Data for analysis:
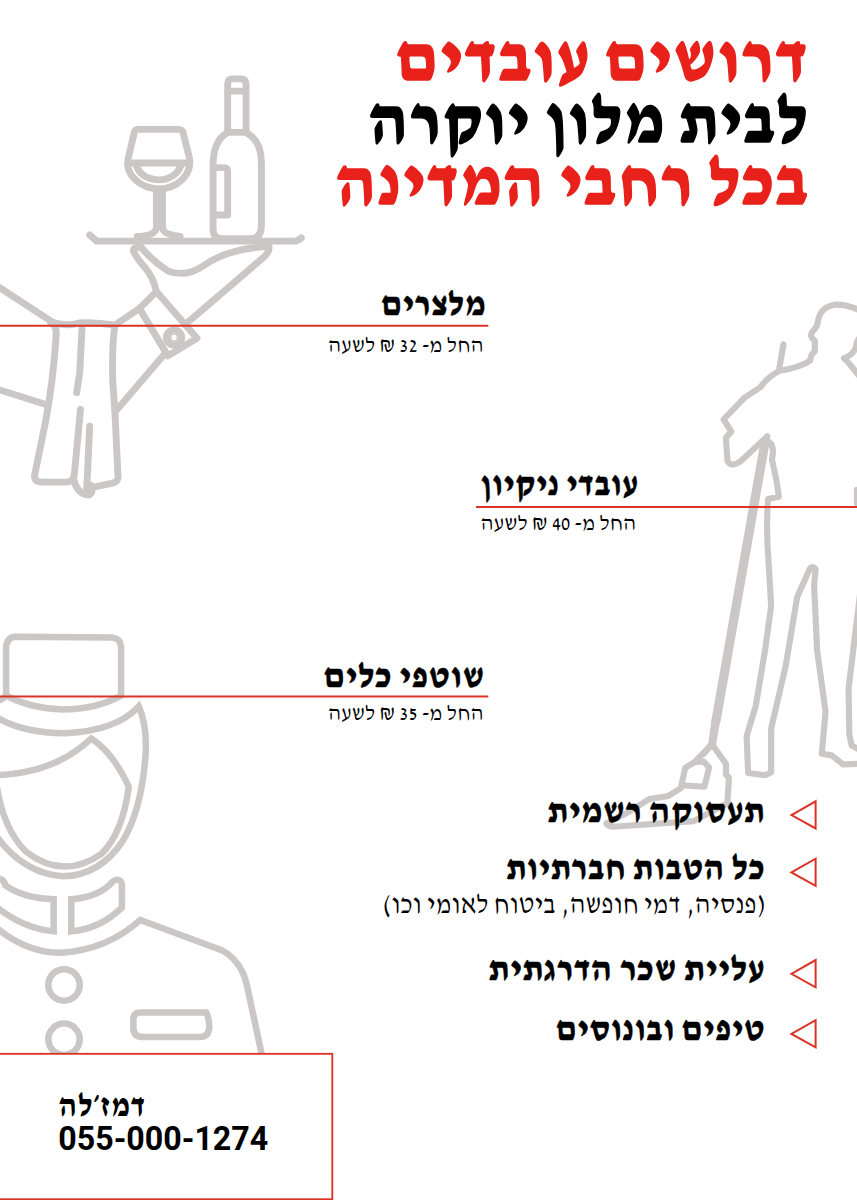
<!DOCTYPE html>
<html lang="he" dir="rtl">
<head>
<meta charset="utf-8">
<title>דרושים עובדים לבית מלון יוקרה</title>
<link rel="stylesheet" href="https://fonts.googleapis.com/css2?family=David+Libre:wght@400;500;700&amp;family=Roboto:wght@700&amp;display=swap">
<style>
:root {
  --paper: #ffffff;
  --ink: #000000;
  --red: #e8211b;
  --rule: #dc3327;
  --line-art: #cbc7c6;
}
html, body { margin: 0; padding: 0; overflow: hidden; background: var(--paper); }
.poster { width: 857px; height: 1200px; overflow: hidden; position: absolute; left: 0; top: 0; direction: ltr; }
.poster svg { display: block; width: 857px; height: 1200px; }
.art { fill: none; stroke: var(--line-art); stroke-width: 9; stroke-linecap: round; stroke-linejoin: round; }
.cleaner { stroke-width: 8; }
.bellhop { stroke-width: 8.5; stroke-linejoin: miter; }
.rules, .markers { fill: none; stroke: var(--rule); stroke-width: 2.6; }
.contact-box { fill: var(--paper); stroke: var(--rule); stroke-width: 2.4; }
text { font-family: "David Libre", "David", serif; direction: rtl; text-anchor: start; fill: var(--ink); }
.headline text { font-size: 95px; font-weight: 700; stroke: currentColor; stroke-width: 1.8; fill: currentColor; }
.headline .accent { color: var(--red); }
.headline .plain { color: var(--ink); }
.job-title { font-size: 48px; font-weight: 700; stroke: var(--ink); stroke-width: .6; }
.job-pay { font-size: 30px; font-weight: 400; }
.benefit { font-size: 49px; font-weight: 700; stroke: var(--ink); stroke-width: .6; }
.benefit-note { font-size: 39px; font-weight: 400; }
.contact-name { font-size: 46px; font-weight: 700; }
.contact-phone { font-family: "Roboto", Arial, sans-serif; font-size: 43px; font-weight: 700; direction: ltr; }
</style>
</head>
<body>
<main class="poster">
<svg viewBox="0 0 1118 1568" preserveAspectRatio="none" xmlns="http://www.w3.org/2000/svg">
  <defs>
    <path id="marker" d="M1032.500 0L1064 -18V17.500Z"/>
  </defs>

  <g class="art waiter">
    <g class="bottle">
      <path d="M297 173V110Q297 103 303 103H314Q321 103 321 110V173Q341 184 341 212V294Q341 312 327 312H290Q278 312 278 299V212Q279 183 297 173ZM297 119H321M297 173H321"/>
      <path d="M279 219H292Q297 219 297 224V281H281"/>
    </g>
    <g class="glass">
      <path d="M179 169H233Q238 169 239 174L247 206C251 230 230 246 207 247C183 246 163 229 167 208L175 174Q176 169 179 169Z"/>
      <path d="M170 213H244M177 214Q183 234 207 235Q230 234 237 214"/>
      <path d="M204 248V298Q202 308 179 309M212 248V298Q213 306 235 309"/>
    </g>
    <path class="tray" d="M117 307L126 315H386Q390 314 393 311"/>
    <path class="hand" d="M204 381Q200 361 187 347Q178 337 174 328Q174 322 184 323Q199 341 219 354Q242 363 266 347Q296 325 351 322Q352 330 343 337L243 423"/>
    <path class="cuff" d="M182 403L204 381L257 442L219 465Z"/>
    <circle class="cuff-button" cx="227" cy="441" r="10"/>
    <circle cx="227" cy="441" r="1"/>
    <path class="sleeve" d="M-5 373L70 422M182 403L151 424M216 461L152 536M-5 508L58 528"/>
    <path class="towel" d="M66 421Q75 425 73 442Q69 500 60 548L45 622Q45 630 56 630H88Q96 629 97 620L105 535M66 421Q88 427 103 422Q127 421 150 425Q146 450 147 497L150 540L154 624Q153 631 144 632L120 637M107 428L104 487L100 513M117 557L113 642M96 626Q100 645 115 647Q122 645 119 634"/>
  </g>

  <g class="art cleaner">
    <path class="head" d="M1124 407Q1108 398 1090 398Q1070 401 1067 420Q1066 428 1060 433Q1055 440 1063 445V459Q1057 464 1057 471Q1044 480 1019 484M1124 439Q1117 444 1117 453Q1113 464 1101 468Q1111 478 1122 493"/>
    <path class="arm" d="M1022 450L1016 485Q1001 493 992 506L972 519L944 548L954 564L947 572L949 602Q953 612 967 602L1001 570"/>
    <path class="legs" d="M1003 577Q1011 583 1007 600L1013 628L1016 649L1002 652Q999 690 1003 740L1006 792L998 850L986 922L974 962L976 1010L998 1013L1006 1009V952L1025 870L1040 780L1056 744Q1060 738 1064 744L1062 765L1066 850L1077 930L1072 985L1085 987L1100 999L1122 998M1123 768L1113 850L1107 900L1108 960L1111 974L1123 981M1118 640V658"/>
    <path class="mop-handle" d="M998 578L934 942" stroke-width="12"/>
    <path class="mop-joint" d="M936 938L930 974L947 998V1012L951 1016L949 1048M932 942L928 972L918 985"/>
    <path class="mop-head" d="M926 976Q913 988 906 996L894 1003L889 1026L919 1028L925 1003L918 995L906 996M888 1030L872 1040L847 1044L820 1061L791 1076Q794 1081 804 1080L905 1073L950 1049"/>
  </g>

  <g class="art bellhop">
    <path class="hat" d="M8 909V846Q9 833 19 832L146 833Q157 834 158 845V909Q125 927 82 927Q40 926 8 909ZM-5 937Q30 958 85 958Q152 955 181 923Q192 948 190 985Q185 1058 160 1099Q130 1144 82 1145Q30 1141 -5 1092"/>
    <path class="brim" d="M-5 917Q2 915 8 909"/>
    <path class="face" d="M-5 1013Q72 1010 119 965Q148 984 168 1028Q160 1089 132 1116Q82 1150 34 1113Q3 1082 -5 1022"/>
    <path class="collar" d="M-5 1148Q5 1147 7 1157Q31 1174 70 1175V1217Q30 1213 -5 1185M93 1175Q130 1172 147 1152Q156 1146 159 1155V1186Q130 1214 93 1217Z"/>
    <path class="jacket" d="M-5 1212Q35 1245 80 1245Q140 1241 183 1202L290 1242Q315 1256 322 1287L342 1380"/>
    <circle cx="83.500" cy="1287" r="20.500"/>
    <circle cx="83.500" cy="1358" r="20.500"/>
    <path class="pocket" d="M183 1323H269Q273 1330 273 1343Q272 1355 261 1355H186Q174 1355 174 1343V1332Q174 1323 183 1323Z"/>
  </g>

  <g class="rules">
    <path d="M0 425.500H637M621 662.500H1118M0 910H637"/>
  </g>

  <g class="headline">
    <text class="accent" x="1055" y="104" textLength="539" lengthAdjust="spacingAndGlyphs">דרושים עובדים</text>
    <text class="plain" x="1055" y="185" textLength="575" lengthAdjust="spacingAndGlyphs">לבית מלון יוקרה</text>
    <text class="accent" x="1055" y="266" textLength="618" lengthAdjust="spacingAndGlyphs">בכל רחבי המדינה</text>
  </g>

  <g class="jobs">
    <text class="job-title" x="634" y="411" textLength="137" lengthAdjust="spacingAndGlyphs">מלצרים</text>
    <text class="job-pay" x="631" y="460" textLength="203" lengthAdjust="spacingAndGlyphs">החל מ- 32 ₪ לשעה</text>
    <text class="job-title" x="833" y="647" textLength="207" lengthAdjust="spacingAndGlyphs">עובדי ניקיון</text>
    <text class="job-pay" x="830" y="692" textLength="203" lengthAdjust="spacingAndGlyphs">החל מ- 40 ₪ לשעה</text>
    <text class="job-title" x="632" y="898" textLength="210" lengthAdjust="spacingAndGlyphs">שוטפי כלים</text>
    <text class="job-pay" x="631" y="941" textLength="203" lengthAdjust="spacingAndGlyphs">החל מ- 35 ₪ לשעה</text>
  </g>

  <g class="markers">
    <use href="#marker" y="1065"/>
    <use href="#marker" y="1140"/>
    <use href="#marker" y="1272.500"/>
    <use href="#marker" y="1351"/>
  </g>
  <g class="benefits">
    <text class="benefit" x="998" y="1074" textLength="284" lengthAdjust="spacingAndGlyphs">תעסוקה רשמית</text>
    <text class="benefit" x="998" y="1149" textLength="338" lengthAdjust="spacingAndGlyphs">כל הטבות חברתיות</text>
    <text class="benefit-note" x="999" y="1193" textLength="500" lengthAdjust="spacingAndGlyphs">(פנסיה, דמי חופשה, ביטוח לאומי וכו)</text>
    <text class="benefit" x="998" y="1281" textLength="361" lengthAdjust="spacingAndGlyphs">עליית שכר הדרגתית</text>
    <text class="benefit" x="998" y="1359" textLength="273" lengthAdjust="spacingAndGlyphs">טיפים ובונוסים</text>
  </g>

  <g class="contact">
    <rect class="contact-box" x="-6" y="1377" width="439.500" height="190"/>
    <text class="contact-name" x="190" y="1458" textLength="114" lengthAdjust="spacingAndGlyphs">דמז׳לה</text>
    <text class="contact-phone" x="76" y="1503" textLength="274" lengthAdjust="spacingAndGlyphs">055-000-1274</text>
  </g>
</svg>
</main>
</body>
</html>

What is needed: Can the lines from the start of the records through the line with "serif; direction: rtl;" be given again exactly, with the pictures left out?

Answer space:
<!DOCTYPE html>
<html lang="he" dir="rtl">
<head>
<meta charset="utf-8">
<title>דרושים עובדים לבית מלון יוקרה</title>
<link rel="stylesheet" href="https://fonts.googleapis.com/css2?family=David+Libre:wght@400;500;700&amp;family=Roboto:wght@700&amp;display=swap">
<style>
:root {
  --paper: #ffffff;
  --ink: #000000;
  --red: #e8211b;
  --rule: #dc3327;
  --line-art: #cbc7c6;
}
html, body { margin: 0; padding: 0; overflow: hidden; background: var(--paper); }
.poster { width: 857px; height: 1200px; overflow: hidden; position: absolute; left: 0; top: 0; direction: ltr; }
.poster svg { display: block; width: 857px; height: 1200px; }
.art { fill: none; stroke: var(--line-art); stroke-width: 9; stroke-linecap: round; stroke-linejoin: round; }
.cleaner { stroke-width: 8; }
.bellhop { stroke-width: 8.5; stroke-linejoin: miter; }
.rules, .markers { fill: none; stroke: var(--rule); stroke-width: 2.6; }
.contact-box { fill: var(--paper); stroke: var(--rule); stroke-width: 2.4; }
text { font-family: "David Libre", "David", serif; direction: rtl; text-anchor: start; fill: var(--ink); }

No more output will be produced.